What is expected |
Copy out each line of the listing below in which the string "function" occurs.

___

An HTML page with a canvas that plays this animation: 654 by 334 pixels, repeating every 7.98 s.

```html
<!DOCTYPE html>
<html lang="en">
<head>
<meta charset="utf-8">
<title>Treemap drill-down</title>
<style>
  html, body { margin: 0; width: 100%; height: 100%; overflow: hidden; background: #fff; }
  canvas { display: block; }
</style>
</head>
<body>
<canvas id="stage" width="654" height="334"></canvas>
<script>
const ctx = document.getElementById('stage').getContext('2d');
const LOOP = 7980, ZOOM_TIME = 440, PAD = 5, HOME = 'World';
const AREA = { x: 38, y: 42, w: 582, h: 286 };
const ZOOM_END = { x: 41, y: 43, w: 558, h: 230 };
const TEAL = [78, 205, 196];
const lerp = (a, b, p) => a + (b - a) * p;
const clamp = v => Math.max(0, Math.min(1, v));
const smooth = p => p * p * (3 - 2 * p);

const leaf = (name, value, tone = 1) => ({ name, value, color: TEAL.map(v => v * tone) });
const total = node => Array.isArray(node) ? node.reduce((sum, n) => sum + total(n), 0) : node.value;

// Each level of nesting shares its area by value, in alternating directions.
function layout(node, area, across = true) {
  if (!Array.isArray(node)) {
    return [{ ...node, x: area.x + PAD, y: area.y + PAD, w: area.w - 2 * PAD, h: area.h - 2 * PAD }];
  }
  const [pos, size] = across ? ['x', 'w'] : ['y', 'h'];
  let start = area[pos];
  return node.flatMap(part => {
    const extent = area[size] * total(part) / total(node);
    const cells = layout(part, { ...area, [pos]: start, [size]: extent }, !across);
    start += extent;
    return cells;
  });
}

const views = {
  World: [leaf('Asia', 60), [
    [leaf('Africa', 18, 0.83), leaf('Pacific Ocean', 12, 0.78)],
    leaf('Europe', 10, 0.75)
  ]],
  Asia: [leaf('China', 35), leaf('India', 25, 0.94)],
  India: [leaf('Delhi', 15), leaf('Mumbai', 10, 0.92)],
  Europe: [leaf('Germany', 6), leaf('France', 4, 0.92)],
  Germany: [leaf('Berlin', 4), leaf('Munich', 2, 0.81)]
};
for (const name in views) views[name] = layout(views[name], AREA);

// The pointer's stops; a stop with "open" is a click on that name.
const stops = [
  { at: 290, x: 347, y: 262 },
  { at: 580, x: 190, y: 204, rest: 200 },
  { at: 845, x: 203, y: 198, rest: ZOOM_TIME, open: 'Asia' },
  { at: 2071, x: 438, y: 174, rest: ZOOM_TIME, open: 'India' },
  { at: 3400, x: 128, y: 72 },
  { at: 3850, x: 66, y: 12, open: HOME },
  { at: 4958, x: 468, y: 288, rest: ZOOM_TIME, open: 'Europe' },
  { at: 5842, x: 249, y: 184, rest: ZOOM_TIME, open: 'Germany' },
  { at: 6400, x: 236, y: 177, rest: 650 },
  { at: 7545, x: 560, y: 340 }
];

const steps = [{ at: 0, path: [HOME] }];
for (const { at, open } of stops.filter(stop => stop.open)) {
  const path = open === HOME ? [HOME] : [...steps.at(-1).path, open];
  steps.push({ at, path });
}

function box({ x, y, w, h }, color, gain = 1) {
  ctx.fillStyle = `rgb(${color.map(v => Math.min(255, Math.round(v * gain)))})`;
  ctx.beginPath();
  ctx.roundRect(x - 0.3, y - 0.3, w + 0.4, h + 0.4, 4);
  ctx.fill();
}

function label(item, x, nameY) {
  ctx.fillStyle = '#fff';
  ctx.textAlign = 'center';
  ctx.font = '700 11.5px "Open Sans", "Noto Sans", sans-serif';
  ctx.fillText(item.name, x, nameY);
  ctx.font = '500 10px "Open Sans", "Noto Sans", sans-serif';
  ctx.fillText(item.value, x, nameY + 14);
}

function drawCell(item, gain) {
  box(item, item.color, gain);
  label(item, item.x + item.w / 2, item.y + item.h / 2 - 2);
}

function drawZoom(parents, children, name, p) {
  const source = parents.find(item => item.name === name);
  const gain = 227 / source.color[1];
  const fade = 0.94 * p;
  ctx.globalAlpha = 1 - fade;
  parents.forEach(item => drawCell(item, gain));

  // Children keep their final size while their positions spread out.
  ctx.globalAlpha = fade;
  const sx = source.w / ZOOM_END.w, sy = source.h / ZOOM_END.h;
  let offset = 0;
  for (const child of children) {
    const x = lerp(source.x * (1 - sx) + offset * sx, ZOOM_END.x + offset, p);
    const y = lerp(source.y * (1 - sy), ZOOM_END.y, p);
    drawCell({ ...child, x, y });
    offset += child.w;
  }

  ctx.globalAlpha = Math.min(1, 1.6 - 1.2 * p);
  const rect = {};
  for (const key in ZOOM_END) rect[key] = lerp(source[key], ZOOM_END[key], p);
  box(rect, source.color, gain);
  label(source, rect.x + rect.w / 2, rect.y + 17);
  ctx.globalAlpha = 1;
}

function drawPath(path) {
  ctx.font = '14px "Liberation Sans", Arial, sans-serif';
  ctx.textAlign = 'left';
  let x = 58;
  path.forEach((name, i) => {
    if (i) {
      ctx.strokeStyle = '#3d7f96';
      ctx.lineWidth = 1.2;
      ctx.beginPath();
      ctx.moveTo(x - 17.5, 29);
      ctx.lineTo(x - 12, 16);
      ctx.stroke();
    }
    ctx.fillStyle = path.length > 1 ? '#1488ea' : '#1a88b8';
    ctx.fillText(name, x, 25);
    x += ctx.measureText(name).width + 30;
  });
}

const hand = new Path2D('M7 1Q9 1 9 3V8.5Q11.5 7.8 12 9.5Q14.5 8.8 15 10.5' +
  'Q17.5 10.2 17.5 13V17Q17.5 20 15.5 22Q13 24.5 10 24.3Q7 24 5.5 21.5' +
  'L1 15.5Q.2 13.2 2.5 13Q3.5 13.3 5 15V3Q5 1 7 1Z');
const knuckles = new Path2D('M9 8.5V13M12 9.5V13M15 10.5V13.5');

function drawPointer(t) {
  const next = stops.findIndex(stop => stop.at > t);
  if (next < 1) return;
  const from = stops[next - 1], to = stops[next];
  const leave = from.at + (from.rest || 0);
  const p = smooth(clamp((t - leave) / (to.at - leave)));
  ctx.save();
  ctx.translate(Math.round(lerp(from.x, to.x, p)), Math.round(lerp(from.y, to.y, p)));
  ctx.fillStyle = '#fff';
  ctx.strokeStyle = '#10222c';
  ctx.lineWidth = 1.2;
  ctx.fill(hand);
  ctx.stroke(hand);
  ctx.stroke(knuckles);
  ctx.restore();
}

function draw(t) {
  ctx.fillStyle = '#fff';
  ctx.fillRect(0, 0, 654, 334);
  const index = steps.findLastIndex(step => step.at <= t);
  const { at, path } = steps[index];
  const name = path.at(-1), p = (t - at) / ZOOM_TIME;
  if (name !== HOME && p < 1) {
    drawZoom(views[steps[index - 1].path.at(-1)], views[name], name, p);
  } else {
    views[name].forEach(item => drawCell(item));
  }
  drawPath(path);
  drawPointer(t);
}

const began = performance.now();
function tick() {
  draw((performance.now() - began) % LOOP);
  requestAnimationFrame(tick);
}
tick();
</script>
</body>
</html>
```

___

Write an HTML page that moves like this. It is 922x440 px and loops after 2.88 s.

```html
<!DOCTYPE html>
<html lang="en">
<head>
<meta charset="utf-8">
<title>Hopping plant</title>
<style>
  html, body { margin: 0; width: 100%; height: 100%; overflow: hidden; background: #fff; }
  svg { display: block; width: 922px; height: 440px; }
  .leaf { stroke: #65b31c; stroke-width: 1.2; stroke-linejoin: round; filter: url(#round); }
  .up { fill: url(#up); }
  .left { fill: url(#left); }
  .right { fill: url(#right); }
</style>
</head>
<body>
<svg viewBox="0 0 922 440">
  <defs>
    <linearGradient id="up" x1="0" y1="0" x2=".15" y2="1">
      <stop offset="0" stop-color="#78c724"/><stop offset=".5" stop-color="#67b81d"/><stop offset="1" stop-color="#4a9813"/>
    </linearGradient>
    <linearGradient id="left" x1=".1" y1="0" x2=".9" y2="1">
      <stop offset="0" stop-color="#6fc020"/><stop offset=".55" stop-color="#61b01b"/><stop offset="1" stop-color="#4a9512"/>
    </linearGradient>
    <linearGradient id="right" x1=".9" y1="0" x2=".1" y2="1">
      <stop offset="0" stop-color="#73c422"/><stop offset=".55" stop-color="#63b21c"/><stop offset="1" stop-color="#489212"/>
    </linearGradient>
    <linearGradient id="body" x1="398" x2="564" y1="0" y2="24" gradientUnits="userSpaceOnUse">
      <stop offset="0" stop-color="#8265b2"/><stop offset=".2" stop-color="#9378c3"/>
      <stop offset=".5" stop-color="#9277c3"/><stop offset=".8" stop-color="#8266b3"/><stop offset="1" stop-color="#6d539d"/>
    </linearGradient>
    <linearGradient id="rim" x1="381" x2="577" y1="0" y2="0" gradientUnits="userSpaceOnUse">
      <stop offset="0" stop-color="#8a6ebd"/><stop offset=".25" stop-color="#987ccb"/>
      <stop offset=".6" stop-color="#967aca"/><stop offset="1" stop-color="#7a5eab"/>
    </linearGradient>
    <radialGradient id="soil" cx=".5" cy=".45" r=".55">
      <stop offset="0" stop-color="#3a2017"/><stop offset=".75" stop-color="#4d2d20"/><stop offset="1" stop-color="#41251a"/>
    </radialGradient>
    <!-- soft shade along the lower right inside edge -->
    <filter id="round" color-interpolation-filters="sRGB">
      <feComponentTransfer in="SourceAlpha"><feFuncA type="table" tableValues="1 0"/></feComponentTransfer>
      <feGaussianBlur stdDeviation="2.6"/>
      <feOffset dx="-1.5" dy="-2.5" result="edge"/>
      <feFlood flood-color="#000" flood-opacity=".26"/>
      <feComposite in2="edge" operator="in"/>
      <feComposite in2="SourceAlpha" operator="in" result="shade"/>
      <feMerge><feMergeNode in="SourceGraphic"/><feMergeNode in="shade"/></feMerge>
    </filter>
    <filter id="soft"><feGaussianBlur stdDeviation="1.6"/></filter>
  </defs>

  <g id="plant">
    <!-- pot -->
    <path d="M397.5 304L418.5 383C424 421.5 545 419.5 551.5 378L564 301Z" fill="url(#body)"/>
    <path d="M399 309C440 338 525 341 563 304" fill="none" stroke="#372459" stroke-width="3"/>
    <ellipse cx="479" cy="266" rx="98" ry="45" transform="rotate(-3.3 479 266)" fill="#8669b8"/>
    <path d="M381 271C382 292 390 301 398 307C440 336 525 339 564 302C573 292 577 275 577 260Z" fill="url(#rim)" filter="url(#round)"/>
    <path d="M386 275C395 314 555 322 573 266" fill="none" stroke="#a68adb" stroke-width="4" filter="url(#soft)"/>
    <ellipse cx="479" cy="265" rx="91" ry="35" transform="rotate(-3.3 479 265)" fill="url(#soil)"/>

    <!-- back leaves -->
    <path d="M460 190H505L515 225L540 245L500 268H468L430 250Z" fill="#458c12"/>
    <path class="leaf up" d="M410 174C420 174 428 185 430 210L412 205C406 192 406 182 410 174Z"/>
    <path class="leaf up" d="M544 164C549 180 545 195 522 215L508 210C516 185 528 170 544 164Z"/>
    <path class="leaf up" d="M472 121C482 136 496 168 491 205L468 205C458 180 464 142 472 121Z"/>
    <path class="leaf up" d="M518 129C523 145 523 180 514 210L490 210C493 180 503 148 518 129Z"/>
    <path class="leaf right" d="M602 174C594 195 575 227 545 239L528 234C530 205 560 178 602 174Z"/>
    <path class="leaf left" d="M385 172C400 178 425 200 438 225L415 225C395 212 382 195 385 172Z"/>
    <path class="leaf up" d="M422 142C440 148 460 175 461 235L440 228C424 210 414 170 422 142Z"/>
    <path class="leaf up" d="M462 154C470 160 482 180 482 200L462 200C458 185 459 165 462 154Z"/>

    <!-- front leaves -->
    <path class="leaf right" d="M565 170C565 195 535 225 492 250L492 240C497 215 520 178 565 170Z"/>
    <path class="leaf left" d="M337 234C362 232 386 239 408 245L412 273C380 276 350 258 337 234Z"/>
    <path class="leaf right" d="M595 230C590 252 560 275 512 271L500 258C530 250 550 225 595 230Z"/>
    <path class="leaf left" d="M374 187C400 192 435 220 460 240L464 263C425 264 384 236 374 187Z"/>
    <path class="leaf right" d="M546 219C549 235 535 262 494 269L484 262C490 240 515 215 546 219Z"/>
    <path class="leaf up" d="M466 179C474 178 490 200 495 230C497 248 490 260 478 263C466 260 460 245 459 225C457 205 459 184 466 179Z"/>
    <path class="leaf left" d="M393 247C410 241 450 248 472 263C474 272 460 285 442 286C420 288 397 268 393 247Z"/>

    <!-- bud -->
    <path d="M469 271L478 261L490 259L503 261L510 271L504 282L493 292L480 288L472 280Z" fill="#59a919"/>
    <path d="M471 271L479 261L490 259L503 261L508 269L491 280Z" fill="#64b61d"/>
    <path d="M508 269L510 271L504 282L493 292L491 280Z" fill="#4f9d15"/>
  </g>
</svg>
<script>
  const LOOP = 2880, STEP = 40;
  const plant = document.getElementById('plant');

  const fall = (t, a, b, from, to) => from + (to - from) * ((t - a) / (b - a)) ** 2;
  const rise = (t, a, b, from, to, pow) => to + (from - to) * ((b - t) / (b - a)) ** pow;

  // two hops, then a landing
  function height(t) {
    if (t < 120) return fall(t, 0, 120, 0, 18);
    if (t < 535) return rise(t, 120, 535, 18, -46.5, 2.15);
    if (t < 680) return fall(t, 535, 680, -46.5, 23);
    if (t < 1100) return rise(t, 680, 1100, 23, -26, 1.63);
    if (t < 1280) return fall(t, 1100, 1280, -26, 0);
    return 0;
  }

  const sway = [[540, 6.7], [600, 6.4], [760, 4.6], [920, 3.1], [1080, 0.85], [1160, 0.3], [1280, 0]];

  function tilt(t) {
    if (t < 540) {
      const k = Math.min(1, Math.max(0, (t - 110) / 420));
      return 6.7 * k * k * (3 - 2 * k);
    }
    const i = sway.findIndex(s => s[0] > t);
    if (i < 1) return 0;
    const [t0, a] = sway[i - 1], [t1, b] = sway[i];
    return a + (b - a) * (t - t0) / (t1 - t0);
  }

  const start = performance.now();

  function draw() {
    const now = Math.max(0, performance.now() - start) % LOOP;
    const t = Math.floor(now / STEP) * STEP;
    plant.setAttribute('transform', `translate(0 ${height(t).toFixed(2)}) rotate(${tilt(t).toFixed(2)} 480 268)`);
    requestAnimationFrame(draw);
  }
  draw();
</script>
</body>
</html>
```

___

Solution for this exercise |
function layout(node, area, across = true) {
function box({ x, y, w, h }, color, gain = 1) {
function label(item, x, nameY) {
function drawCell(item, gain) {
function drawZoom(parents, children, name, p) {
function drawPath(path) {
function drawPointer(t) {
function draw(t) {
function tick() {
  function height(t) {
  function tilt(t) {
  function draw() {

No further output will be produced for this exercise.